According to Gall, judging agriculture systems on the basis of GHG emissions per unit of product is grossly misleading because it hides all the negative impacts of intensive agriculture on ecosystem services, natural resources like soils, water and biodiversity, and on the health of farm workers.
“In a world where 30% of the food goes to waste, today’s challenge for agriculture is not to produce ever more, but to reduce the use of inputs and the overall impact of food production on the planet’s resources,” he stressed., claiming that a growing number of consumers and experts call for a transition towards agroecology, which is knowledge intensive rather than input intensive.
Referring to Syngenta’s CEO copper comment, Gall noted that while the organic movement is leading research efforts on the reduction of copper use, copper is much more benign than the hundreds of different synthetic chemicals that can be used in conventional vineyards.

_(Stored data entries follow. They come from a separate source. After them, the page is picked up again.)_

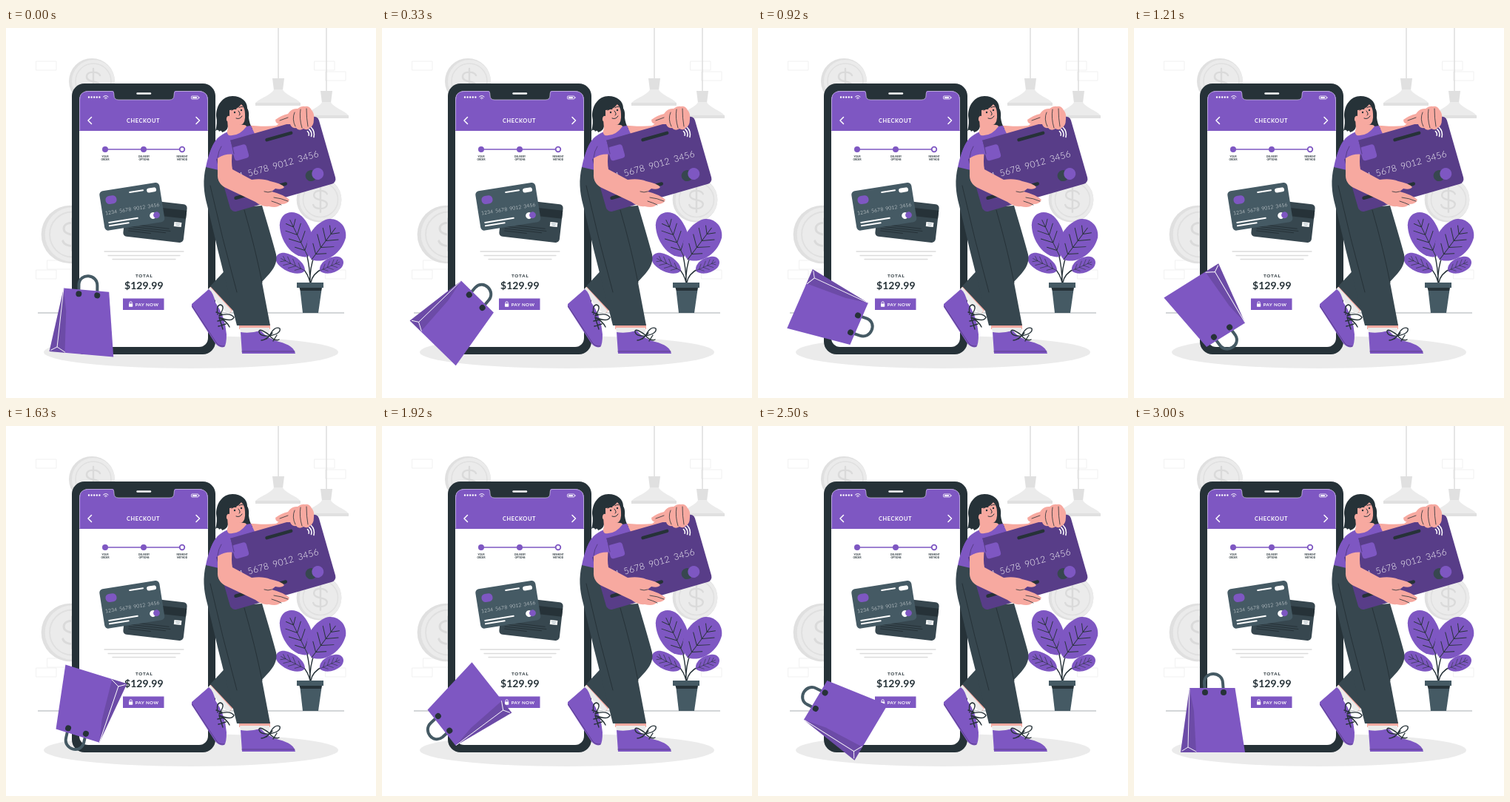
Recreate the animation shown at these times as an HTML page. Size 500 px wide and 500 px high, loop 3040 ms.

```html
<!DOCTYPE html>
<html lang="en">
<head>
<meta charset="utf-8">
<title>Checkout</title>
<style>
html, body { margin: 0; height: 100%; overflow: hidden; background: #fff }
svg { display: block; width: 100vw; height: 100vh }
text { font-family: Lato, sans-serif; font-weight: 700; text-anchor: middle }
.line { fill: none; stroke-linecap: round; stroke-linejoin: round }
.ink { stroke: #263238 }
.purple { fill: #7e57c2 }
.dark { fill: #263238 }
.slate { fill: #37474f }
.steel { fill: #455a64 }
.skin { fill: #f7a9a0 }
.pale { fill: #ebebeb }
.grey { fill: #e0e0e0 }
</style>
</head>
<body>
<svg viewBox="0 0 500 500">
<defs>
  <g id="coin">
    <circle class="grey" r="31"/>
    <circle class="pale" cx="2" r="29"/>
    <circle cx="2" r="24" fill="none" stroke="#e0e0e0" stroke-width="1.5"/>
    <path class="line" d="M11-8C8-14-6-14-7-7C-8 3 12-2 11 7C10 14-6 14-8 7M2-17V17" stroke="#dadada" stroke-width="2.4"/>
  </g>
  <g id="lamp">
    <path d="M0-90V0" stroke="#d8d8d8" stroke-width="1.3"/>
    <path class="grey" d="M-8 0H8L6 16H-6Z"/>
    <path class="pale" d="M-6 15H6C8 22 28 28 30 34H-31C-28 28-8 22-6 15Z"/>
    <path class="grey" d="M-31 33H30V37H-31Z"/>
  </g>
  <g id="leaf">
    <path class="purple" d="M0 0C5-25 33-32 52-20C66-10 64 12 50 21C32 30 6 22 0 0Z"/>
    <path class="line ink" d="M0 0H52M9 0L18-13M9 0L18 12M20 0L31-16M20 0L31 15M31 0L42-15M31 0L42 14M42 0L50-9M42 0L50 9" stroke-width="1"/>
  </g>
  <clipPath id="screen"><rect x="99" y="85" width="174" height="346" rx="12"/></clipPath>
</defs>

<!-- room -->
<path class="line" d="M41 45h27v12H41ZM417 45h27v12h-27ZM432 59h27v12h-27ZM41 327h27v12H41ZM56 314h34v12H56ZM432 327h27v12h-27Z" stroke="#f1f1f1"/>
<use href="#coin" x="116" y="72"/>
<use href="#coin" transform="translate(87 279) scale(1.27)"/>
<use href="#coin" transform="translate(423 232) scale(.98)"/>
<use href="#lamp" x="368" y="68"/>
<use href="#lamp" x="433" y="85"/>
<path d="M43 385H457" stroke="#6d777c" stroke-width=".6"/>
<ellipse class="pale" cx="250" cy="438" rx="199" ry="22"/>

<!-- plant -->
<path class="line ink" d="M411 344Q411 325 406 304M411 344Q410 325 417 307M411 344Q408 332 401 325M412 344Q414 332 428 325" stroke-width="1.4"/>
<use href="#leaf" transform="translate(408 309) rotate(-116) scale(1.06 .78)"/>
<use href="#leaf" transform="translate(413 313) rotate(-53) scale(1.03 .9)"/>
<use href="#leaf" transform="translate(404 328) rotate(207) scale(.7 .44)"/>
<use href="#leaf" transform="translate(424 328) rotate(-24) scale(.56 .4)"/>
<path class="steel" d="M397 350H427L422 385H401Z"/>
<path class="dark" d="M396 350H427L426 355H398Z"/>
<path class="steel" d="M393 344H429V351H393Z"/>

<!-- phone -->
<rect class="dark" x="89" y="75" width="194" height="366" rx="17"/>
<g clip-path="url(#screen)">
  <path fill="#fff" d="M99 85H273V431H99Z"/>
  <path class="purple" d="M99 85H273V139H99Z"/>
  <path class="dark" d="M144 84H229Q227 85 227 89V91Q227 97 221 97H152Q146 97 146 91V89Q146 85 144 84Z"/>
  <path class="line" d="M99.5 138V97Q99.5 85.5 111 85.5H143Q146 85.5 146 91Q146 97 152 97H221Q227 97 227 91Q227 85.5 230 85.5H261Q272.5 85.5 272.5 97V138" stroke="#e5def2" stroke-width=".6"/>
</g>
<path class="line" d="M177.5 88.5H195" stroke="#fff" stroke-width="2.4"/>
<path class="line" d="M112 93.5H127" stroke="#fff" stroke-width="2.4" stroke-dasharray="0 3.6"/>
<path class="line" d="M131.5 93Q134.8 90 138 93M133.2 94.7Q134.8 93.4 136.4 94.7M134.8 96V96" stroke="#fff" stroke-width="1"/>
<rect x="250.5" y="92" width="9.5" height="4" rx="1" fill="none" stroke="#fff" stroke-width=".8"/>
<path d="M252 93.2H258V95H252ZM260.5 93.2H261.5V95H260.5Z" fill="#fff"/>
<path class="line" d="M115.5 120.5L111 125L115.5 129.5M257 120.5L261.5 125L257 129.5" stroke="#fff" stroke-width="1.5"/>
<text x="185.500" y="127.800" font-size="7.400" letter-spacing=".6" fill="#fff">CHECKOUT</text>

<path d="M134 164H234" stroke="#7e57c2" stroke-width="1.3"/>
<circle class="purple" cx="134" cy="164" r="4"/>
<circle class="purple" cx="186" cy="164" r="4"/>
<circle cx="238" cy="164" r="3.3" fill="#fff" stroke="#7e57c2" stroke-width="1.8"/>
<g class="dark" font-size="3.200">
  <text x="134" y="175.300">YOUR</text><text x="134" y="179.200">ORDER</text>
  <text x="186.500" y="175.300">DELIVERY</text><text x="186.500" y="179.200">OPTIONS</text>
  <text x="238" y="175.300">PAYMENT</text><text x="238" y="179.200">METHOD</text>
</g>

<g transform="translate(201.500 260) rotate(6.500)">
  <rect class="slate" x="-41" y="-26" width="82" height="52" rx="5"/>
  <path class="dark" d="M-41-18H41V-7H-41Z"/>
  <path fill="#fff" d="M26-1H36V5H26Z"/>
  <path class="line" d="M28 1H34M29 3H33" stroke="#90a4ae" stroke-width=".7"/>
  <path class="line ink" d="M-34 9H20M-34 12H22M-34 15H16M-34 18H-4" stroke-width="1"/>
</g>
<g transform="translate(170.300 241.300) rotate(-9)">
  <rect class="steel" x="-41" y="-27" width="82" height="54" rx="5"/>
  <rect class="purple" x="-34" y="-19" width="15" height="11" rx="5"/>
  <path class="line" d="M0-19.5H18" stroke="#fff" stroke-width="2"/>
  <rect x="23" y="-21" width="13" height="6" rx="3" fill="#fff"/>
  <text y="5.500" font-size="6.700" style="font-weight:300" letter-spacing=".2" fill="#fff" word-spacing="1">1234 5678 9012 3456</text>
  <path class="line" d="M-34 16.5H5M-34 21H-8" stroke="#fff" stroke-width="2"/>
  <circle cx="26" cy="16.5" r="4.4" fill="#fff"/>
  <circle class="purple" cx="31" cy="16.5" r="4.4"/>
</g>
<path class="line" d="M133 302H240M138 307.500H235M144 312.500H229" stroke="#dcdcdc" stroke-width="1.3"/>
<text class="dark" x="186.700" y="337.300" font-size="6.300" letter-spacing=".8">TOTAL</text>
<text class="dark" x="186.300" y="353" font-size="14" letter-spacing=".1">$129.99</text>
<path class="purple" d="M158 365.500H213.500V381H158Z"/>
<rect x="166" y="372.500" width="5.2" height="4.2" rx=".6" fill="#fff"/>
<path class="line" d="M167 372.500V371.300A1.600 1.600 0 0 1 170.200 371.300V372.500" stroke="#fff" stroke-width=".9"/>
<text x="190.500" y="375.600" font-size="6.200" letter-spacing=".4" fill="#fff">PAY NOW</text>

<!-- back leg -->
<path class="skin" d="M275 351L283 344L309 378L303 385Z"/>
<path class="pale" d="M271 355L276 350L305 382L300 387Z"/>
<path class="purple" d="M251 373L274 353Q280 357 283 371Q296 389 298 414Q298 428 295 431Q288 433 282 425L251 377Z"/>
<path class="line" d="M251.500 376L284 425Q288 431 295 430" stroke="#5b3f8c" stroke-width="1"/>
<path class="line ink" d="M286 387Q284 374 290 374Q297 376 288 389Q303 384 308 391Q305 398 288 391M288 391Q298 396 302 404M288 391L293 407M284 384L292 387M286 396L295 394M287 403L297 400" stroke-width="1.4"/>
<path class="slate" d="M305 243L346 240Q358 280 365 306C368 322 356 332 343 346L307 382L276 349L303 320Z"/>

<!-- front leg -->
<path class="skin" d="M315 400H357V407H315Z"/>
<path class="pale" d="M316 405H356V412H317Z"/>
<path class="purple" d="M317 411Q330 413 344 409Q354 420 369 424Q389 429 391 440H319Z"/>
<path class="line" d="M319 437H390" stroke="#5b3f8c" stroke-width="1"/>
<path class="line ink" d="M356 415Q341 404 342 411Q344 417 356 416Q363 402 370 406Q372 413 356 416M356 416Q350 422 345 422M356 416Q364 424 369 421M352 420L360 412M361 423L366 415" stroke-width="1.4"/>
<path class="slate" d="M270 188L315 182L323 246Q338 303 346 344L357 402H312L287 303L272 240Q264 212 270 188Z"/>
<path class="line ink" d="M322 246Q337 298 346 344M276 213Q292 284 312 357" stroke-width="1"/>

<!-- far arm, head, body -->
<path class="skin" d="M322 131Q350 134 365 132L385 118L392 132Q365 148 325 149Z"/>
<path class="dark" d="M317 103C327 104 329 113 328 121Q329 130 333 136Q322 138 316 131Z"/>
<path class="dark" d="M283 139Q286 128 284 119C284 104 293 92 306 92C318 92 326 99 326 108L318 122L305 136Q303 132 300 133Q299 139 292 141Q291 137 288 140Q287 136 283 139Z"/>
<path class="purple" d="M270 188Q276 158 288 147Q302 136 331 132L337 145L304 156L309 197Z"/>
<path class="skin" d="M299 123L318 126L316 131Q324 130 325 133Q315 147 301 145Q297 142 300 136Z"/>
<path class="skin" d="M302 111Q312 111 318 103Q323 108 323 116Q324 128 318 131Q310 131 304 126Q297 128 298 122Q299 118 302 119Z"/>
<path class="line ink" d="M305 111Q308 108 311 109.500M315 107.500Q318 105.500 320 106.500M314 112Q318 117 315 118M311 122Q316 124 319 119" stroke-width="1"/>
<circle class="dark" cx="309" cy="114" r="1.2"/>
<circle class="dark" cx="318" cy="111" r="1.2"/>

<!-- large card -->
<g transform="translate(421 118) rotate(-16)">
  <rect x="-148" width="148" height="94.5" rx="7" fill="#583d88"/>
  <path class="line ink" d="M-75 13H-41M-137 77H-67" stroke-width="4.500" stroke-linecap="butt"/>
  <rect class="purple" x="-124" y="10" width="20" height="19" rx="4"/>
  <text x="-13" y="54" font-size="12.200" style="font-weight:300;text-anchor:end" fill="#fff" letter-spacing=".2" word-spacing="2.500">1234 5678 9012 3456</text>
  <path class="line" d="M-19 17Q-17 20-19 23M-16 15Q-13 20-16 25M-13 13Q-9 20-13 27" stroke="#fff" stroke-width="1.5"/>
  <circle class="slate" cx="-31" cy="76" r="7.5"/>
  <circle class="purple" cx="-21.500" cy="76" r="8"/>
</g>

<!-- hands and near arm -->
<path class="skin" d="M364 124Q372 118 381 116Q386 108 394 109Q399 105 404 106Q410 105 413 111Q417 115 416 123Q416 133 410 135Q408 139 402 136Q396 140 392 135Q386 136 384 130L372 130Q364 130 364 124Z"/>
<path class="line ink" d="M390 114Q386 123 391 133M398 110Q396 122 400 135M406 109Q406 122 408 133M370 125L381 121" stroke-width=".8"/>
<path class="skin" d="M286 171L306 166Q304 181 306 191L332 205Q347 203 357 207Q372 210 376 215Q373 219 364 217L359 221Q375 225 383 232Q381 238 372 238Q367 244 355 241Q346 242 337 235L297 216Q285 210 286 197Z"/>
<path class="line ink" d="M359 221Q354 223 349 221M362 229Q372 230 381 234M359 234Q366 236 372 239" stroke-width=".8"/>
<path class="purple" d="M287 148Q297 146 303 151L309 171Q297 169 286 176L272 188Q275 159 287 148Z"/>
<path class="line" d="M286 175Q287 166 291 160M304 152L308 170" stroke="#583d88" stroke-width="1"/>

<!-- bag, upright pose -->
<g id="bag">
  <path class="line" d="M96 360L95 347C95 331 119 331 120 347L121 360" stroke="#455a64" stroke-width="4"/>
  <path class="purple" d="M75 354H136.500L150 441H63Z"/>
  <path d="M75 354L63 441H84L81 385Z" opacity=".14"/>
  <path class="line" d="M75 355L73 434M65 439L73 434L84 440" stroke="#fff" stroke-width=".9"/>
  <circle class="dark" cx="96" cy="360" r="4"/>
  <circle class="dark" cx="121" cy="360" r="4"/>
</g>
</svg>
<script>
const LOOP = 3040, STEPS = 73, FPS = 24;
const bag = document.getElementById('bag');

// One full turn per loop, held in steps of 1/24 s.
function draw(now) {
  const step = Math.min(STEPS - 1, Math.floor((now % LOOP + 4) * FPS / 1000));
  bag.setAttribute('transform', `rotate(${(step + 1) * 360 / STEPS} 106.2 387)`);
}

let start;
function tick(now) {
  start ??= now;
  draw(now - start);
  requestAnimationFrame(tick);
}
draw(0);
requestAnimationFrame(tick);
</script>
</body>
</html>
```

“A country like France deploys around 60,000 tonnes of pesticides each year, at the expense of the environment and of the health of farm workers. Numerous studies have suggested links between pesticide use and a range of health impacts, including cancer, Parkinson’s disease and other chronic conditions,” the organic farming expert concluded.